01. Wake Up
02. You And Me Against A World Of Pain
03. The Waiting
06. I Was Thinking
07. Long And Lonely Way
08. They Hunt You Down
09. Tannis Root
10. One Star
Phideaux Xavier, Rich Hutchins and Mark Sherkus, the core of Phideaux, have been really productive over the last couple of years by issuing their work on their independent label Bloodfish Music. Just releasing "Chupacabras" at the end of 2005 and "313" in March 2006, they have now taken up a trilogy about "Big Brother" world. The first part of that, their fifth album "The Great Leap" was released this September and the second part "Doomsday Afternoon" is coming out tentatively later in the year. Given the aforementioned information, one would think that the quality of the writing as well as production could suffer. However, this does not seem to apply to Phideaux, and especially not to the album at hand "The Great Leap."
Phideaux are essentially a Progressive Rock band with variations to one side or the other. Having labeled them a Prog band, I must say they are not aiming at producing overly complicated songs and technical solos in the first place. On the contrary, their music is primarily built around naturally flowing melodies, natural developments of sound, voice and lyrical content. Although the music is catchy and may seem simple on the surface, it is hardly that at the second glance. At times I figure their layered instruments can make an onion seem like an apple. I have been listening to "The Great Leap" non-stop for a while now but every time I listen I find something I had not noticed before.
The music itself is guitar oriented with a fine guitar play, both acoustic and electric. While I did mention that solos are not an objective on itself, there are fine solos that fit songs like a glove. Furthermore, good song developments and transitions are still built around guitar passages. Take "Rainboy" with some great riffs and a solo in the middle, practically the same can be said about "Long and Lonely Way." Furthermore, those good developments are accompanied by an excellent rhythm section: fine bass, great keyboards and, as already mentioned, an excellent layering of other instruments and effects.
This layering has resulted in an album full of songs that practically lack the empty gaps that make one think that something could have filled the void. The choice of fillings is very fine-grained: a keyboard effect, a click and a drum-beat here, a bass move and a piano there. I do not recall Phideaux making much use of orchestrations on the previous albums but "The Great Leap" sees a very good addition of strings, like violins and cellos, and various wind instruments, like trumpet and trombone. Careful use of orchestrations has made quite some memorable impressions, especially the great sound of cello in "You and Me Against a World of Pain" and "Abducted."

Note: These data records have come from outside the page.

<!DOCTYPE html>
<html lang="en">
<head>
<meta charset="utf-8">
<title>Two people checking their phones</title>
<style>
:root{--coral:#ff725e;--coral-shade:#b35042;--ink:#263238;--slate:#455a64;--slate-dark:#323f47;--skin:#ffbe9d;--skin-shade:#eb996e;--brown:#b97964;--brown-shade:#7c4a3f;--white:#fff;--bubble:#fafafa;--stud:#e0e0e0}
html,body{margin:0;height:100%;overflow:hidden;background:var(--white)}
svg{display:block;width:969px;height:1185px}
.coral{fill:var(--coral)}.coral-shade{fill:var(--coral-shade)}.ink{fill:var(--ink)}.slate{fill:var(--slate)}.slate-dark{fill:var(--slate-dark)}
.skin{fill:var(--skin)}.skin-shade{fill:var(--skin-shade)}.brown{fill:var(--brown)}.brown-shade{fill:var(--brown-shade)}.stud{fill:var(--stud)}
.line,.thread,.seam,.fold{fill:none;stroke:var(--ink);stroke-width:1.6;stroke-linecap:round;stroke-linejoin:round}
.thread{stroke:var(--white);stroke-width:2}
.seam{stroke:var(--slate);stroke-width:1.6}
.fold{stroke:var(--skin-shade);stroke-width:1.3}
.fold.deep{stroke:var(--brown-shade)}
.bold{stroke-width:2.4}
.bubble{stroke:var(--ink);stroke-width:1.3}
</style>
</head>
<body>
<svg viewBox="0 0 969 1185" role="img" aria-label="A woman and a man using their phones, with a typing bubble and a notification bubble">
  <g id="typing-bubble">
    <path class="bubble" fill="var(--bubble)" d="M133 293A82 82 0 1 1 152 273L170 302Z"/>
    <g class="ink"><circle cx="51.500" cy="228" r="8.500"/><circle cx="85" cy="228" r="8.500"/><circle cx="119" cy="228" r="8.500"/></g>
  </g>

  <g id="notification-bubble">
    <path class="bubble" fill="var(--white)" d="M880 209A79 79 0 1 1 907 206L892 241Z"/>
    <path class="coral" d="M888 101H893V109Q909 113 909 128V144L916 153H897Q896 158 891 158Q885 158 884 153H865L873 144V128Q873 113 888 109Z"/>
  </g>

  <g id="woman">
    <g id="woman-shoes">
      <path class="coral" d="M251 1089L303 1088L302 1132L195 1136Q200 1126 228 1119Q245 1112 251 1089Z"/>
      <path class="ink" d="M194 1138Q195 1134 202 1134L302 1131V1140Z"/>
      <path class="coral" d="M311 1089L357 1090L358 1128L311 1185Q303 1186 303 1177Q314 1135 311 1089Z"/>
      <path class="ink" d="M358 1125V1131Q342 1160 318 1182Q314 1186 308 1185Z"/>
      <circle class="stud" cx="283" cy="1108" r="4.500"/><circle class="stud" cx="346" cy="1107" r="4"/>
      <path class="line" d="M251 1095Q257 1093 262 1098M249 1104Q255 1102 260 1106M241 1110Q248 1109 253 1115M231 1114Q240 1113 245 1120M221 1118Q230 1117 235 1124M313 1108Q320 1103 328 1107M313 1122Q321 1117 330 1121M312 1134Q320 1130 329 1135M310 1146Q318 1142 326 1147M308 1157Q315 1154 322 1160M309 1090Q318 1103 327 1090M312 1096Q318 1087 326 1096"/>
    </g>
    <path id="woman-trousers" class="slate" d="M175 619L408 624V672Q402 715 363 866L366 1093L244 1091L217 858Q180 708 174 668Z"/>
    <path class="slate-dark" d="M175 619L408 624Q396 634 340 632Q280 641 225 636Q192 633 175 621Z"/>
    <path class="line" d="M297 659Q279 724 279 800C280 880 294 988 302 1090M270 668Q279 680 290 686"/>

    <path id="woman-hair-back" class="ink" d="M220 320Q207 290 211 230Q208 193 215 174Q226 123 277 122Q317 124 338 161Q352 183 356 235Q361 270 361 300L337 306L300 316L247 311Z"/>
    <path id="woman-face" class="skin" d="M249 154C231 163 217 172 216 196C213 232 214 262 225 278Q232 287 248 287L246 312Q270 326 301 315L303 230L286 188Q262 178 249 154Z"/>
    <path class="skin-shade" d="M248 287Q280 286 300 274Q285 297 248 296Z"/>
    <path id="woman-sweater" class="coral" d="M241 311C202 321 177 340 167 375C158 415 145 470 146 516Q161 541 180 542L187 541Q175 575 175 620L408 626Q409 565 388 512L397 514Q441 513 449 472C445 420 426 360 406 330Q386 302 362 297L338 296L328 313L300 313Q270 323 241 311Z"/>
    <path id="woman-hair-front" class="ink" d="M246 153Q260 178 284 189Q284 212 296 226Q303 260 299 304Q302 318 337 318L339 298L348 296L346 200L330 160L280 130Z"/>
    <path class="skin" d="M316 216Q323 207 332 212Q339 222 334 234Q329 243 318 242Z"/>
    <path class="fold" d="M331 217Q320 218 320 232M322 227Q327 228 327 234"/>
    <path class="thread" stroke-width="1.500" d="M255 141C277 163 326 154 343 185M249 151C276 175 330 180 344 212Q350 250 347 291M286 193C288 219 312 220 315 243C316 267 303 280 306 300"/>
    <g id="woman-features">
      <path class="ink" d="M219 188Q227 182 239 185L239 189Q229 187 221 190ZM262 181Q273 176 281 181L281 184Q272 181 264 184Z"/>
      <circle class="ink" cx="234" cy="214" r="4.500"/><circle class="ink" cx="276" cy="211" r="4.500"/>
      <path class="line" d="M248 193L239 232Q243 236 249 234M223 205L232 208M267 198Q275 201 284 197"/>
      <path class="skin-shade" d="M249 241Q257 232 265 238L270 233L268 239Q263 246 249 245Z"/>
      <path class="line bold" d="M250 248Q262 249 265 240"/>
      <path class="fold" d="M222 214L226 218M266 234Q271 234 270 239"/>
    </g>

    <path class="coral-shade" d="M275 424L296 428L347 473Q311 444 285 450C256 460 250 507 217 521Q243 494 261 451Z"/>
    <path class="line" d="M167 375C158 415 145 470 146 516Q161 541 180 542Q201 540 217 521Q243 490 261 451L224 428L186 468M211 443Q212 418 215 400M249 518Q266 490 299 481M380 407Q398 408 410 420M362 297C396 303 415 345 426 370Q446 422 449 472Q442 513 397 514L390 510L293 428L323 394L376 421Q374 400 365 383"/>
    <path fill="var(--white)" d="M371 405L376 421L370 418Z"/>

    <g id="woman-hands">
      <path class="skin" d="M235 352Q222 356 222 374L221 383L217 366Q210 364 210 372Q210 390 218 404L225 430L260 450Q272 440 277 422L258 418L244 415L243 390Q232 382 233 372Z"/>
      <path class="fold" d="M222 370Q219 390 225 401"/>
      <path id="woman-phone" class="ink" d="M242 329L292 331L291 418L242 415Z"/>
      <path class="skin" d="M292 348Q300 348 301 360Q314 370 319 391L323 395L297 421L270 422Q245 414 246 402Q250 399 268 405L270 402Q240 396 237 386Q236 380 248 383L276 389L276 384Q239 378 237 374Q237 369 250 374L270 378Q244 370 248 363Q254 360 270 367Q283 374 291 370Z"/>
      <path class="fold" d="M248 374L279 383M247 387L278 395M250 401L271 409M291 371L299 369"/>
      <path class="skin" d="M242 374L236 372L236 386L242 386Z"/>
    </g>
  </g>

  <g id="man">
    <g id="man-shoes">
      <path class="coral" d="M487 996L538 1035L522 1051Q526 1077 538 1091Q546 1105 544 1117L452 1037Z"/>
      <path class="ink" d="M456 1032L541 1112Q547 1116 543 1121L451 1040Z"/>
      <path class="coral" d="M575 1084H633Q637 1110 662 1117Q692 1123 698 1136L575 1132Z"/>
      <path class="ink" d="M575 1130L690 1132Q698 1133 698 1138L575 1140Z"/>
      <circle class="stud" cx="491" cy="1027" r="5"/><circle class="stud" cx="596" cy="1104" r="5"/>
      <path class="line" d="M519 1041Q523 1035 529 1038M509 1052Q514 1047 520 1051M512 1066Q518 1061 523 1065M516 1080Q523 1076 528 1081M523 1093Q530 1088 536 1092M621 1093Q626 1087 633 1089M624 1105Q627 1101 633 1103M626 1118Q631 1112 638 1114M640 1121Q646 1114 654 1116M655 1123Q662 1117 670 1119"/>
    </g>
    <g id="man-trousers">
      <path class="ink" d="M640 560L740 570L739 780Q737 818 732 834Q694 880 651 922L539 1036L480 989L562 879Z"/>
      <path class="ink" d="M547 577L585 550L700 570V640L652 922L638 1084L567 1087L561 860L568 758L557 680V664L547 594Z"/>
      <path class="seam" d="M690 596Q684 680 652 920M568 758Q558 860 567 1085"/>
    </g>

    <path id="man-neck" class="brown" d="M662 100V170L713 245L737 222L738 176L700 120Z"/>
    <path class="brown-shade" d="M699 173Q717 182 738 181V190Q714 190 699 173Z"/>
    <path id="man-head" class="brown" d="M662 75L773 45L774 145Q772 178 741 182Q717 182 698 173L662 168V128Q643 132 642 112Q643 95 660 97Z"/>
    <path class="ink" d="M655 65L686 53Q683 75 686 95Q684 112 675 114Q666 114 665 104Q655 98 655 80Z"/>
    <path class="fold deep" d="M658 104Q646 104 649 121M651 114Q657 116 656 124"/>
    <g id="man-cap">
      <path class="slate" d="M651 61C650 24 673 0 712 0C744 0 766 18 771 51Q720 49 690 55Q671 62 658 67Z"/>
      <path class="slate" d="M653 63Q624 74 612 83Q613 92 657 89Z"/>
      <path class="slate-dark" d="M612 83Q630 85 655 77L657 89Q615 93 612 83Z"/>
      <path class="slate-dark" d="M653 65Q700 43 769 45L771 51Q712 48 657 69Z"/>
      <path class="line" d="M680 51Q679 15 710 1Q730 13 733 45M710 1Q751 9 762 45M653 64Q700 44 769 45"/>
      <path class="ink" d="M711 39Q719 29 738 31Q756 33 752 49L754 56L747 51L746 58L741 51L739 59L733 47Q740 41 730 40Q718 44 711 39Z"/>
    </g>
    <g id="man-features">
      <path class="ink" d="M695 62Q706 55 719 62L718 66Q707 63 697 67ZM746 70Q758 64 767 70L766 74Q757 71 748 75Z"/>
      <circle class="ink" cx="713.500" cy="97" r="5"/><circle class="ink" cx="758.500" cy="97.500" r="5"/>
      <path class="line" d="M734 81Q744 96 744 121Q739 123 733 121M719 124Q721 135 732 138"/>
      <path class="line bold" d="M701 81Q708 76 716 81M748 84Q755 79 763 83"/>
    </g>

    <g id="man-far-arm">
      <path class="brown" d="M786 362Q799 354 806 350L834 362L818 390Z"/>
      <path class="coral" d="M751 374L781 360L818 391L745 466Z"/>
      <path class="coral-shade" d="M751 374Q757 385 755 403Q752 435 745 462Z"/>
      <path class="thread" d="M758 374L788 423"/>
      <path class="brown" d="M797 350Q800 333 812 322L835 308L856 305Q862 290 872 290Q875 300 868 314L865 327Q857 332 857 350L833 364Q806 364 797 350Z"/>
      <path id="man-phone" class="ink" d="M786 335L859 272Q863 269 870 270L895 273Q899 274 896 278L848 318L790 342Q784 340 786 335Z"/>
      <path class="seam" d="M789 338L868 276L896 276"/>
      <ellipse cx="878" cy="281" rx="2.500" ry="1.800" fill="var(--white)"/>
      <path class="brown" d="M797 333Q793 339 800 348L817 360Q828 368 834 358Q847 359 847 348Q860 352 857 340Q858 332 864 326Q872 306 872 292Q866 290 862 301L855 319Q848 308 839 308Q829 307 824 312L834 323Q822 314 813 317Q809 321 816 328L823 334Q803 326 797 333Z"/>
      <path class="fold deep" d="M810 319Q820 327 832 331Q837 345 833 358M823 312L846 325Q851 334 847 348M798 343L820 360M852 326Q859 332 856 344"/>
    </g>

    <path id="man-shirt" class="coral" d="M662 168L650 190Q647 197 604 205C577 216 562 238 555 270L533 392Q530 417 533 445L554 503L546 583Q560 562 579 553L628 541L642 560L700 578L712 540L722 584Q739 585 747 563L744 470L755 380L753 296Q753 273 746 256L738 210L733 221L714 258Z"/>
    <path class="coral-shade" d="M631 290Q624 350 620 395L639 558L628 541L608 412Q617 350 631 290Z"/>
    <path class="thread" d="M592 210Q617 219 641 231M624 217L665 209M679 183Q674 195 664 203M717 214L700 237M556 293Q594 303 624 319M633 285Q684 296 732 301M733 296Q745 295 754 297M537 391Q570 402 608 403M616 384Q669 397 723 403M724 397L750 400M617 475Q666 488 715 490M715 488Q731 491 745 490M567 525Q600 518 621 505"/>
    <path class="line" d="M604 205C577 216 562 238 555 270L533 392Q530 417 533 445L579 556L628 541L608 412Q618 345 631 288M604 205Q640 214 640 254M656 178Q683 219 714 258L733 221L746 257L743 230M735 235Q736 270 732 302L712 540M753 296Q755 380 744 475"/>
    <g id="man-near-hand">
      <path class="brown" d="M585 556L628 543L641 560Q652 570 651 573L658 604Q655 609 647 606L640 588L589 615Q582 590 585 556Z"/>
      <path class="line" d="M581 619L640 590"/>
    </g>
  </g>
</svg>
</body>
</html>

A very important dimension of the band's music is Phideaux's singing and the way he delivers different songs. Having quite an emotional singing style, clear, clean and quite high voice, he adds a facet of sincerity to the music. At the same time he manages to put in a fair amount of theatrical performance making it all even more lively. Fine examples are "The Waiting," "They Hunt You Down" and "Rainboy" with some finely stressed lines with expressive impression of delivering poetic verses. This all taken together creates a positively tuned atmosphere with feelings of contentment, hope and even happiness.
I expected "The Great Leap" to be good. Previous albums have raised a certain level of confidence and trust in bands output, and that is not something that happens overnight - it is earned by putting out consistent high quality music. I did not expect "The Great Leap" to grab me as much as it did but it has had a great impact on me over the last two weeks. I am inclined to think that "The Great Leap" is indeed a great leap.
Written on 08.10.2006 by
I shoot people.
Sometimes, I also write about it.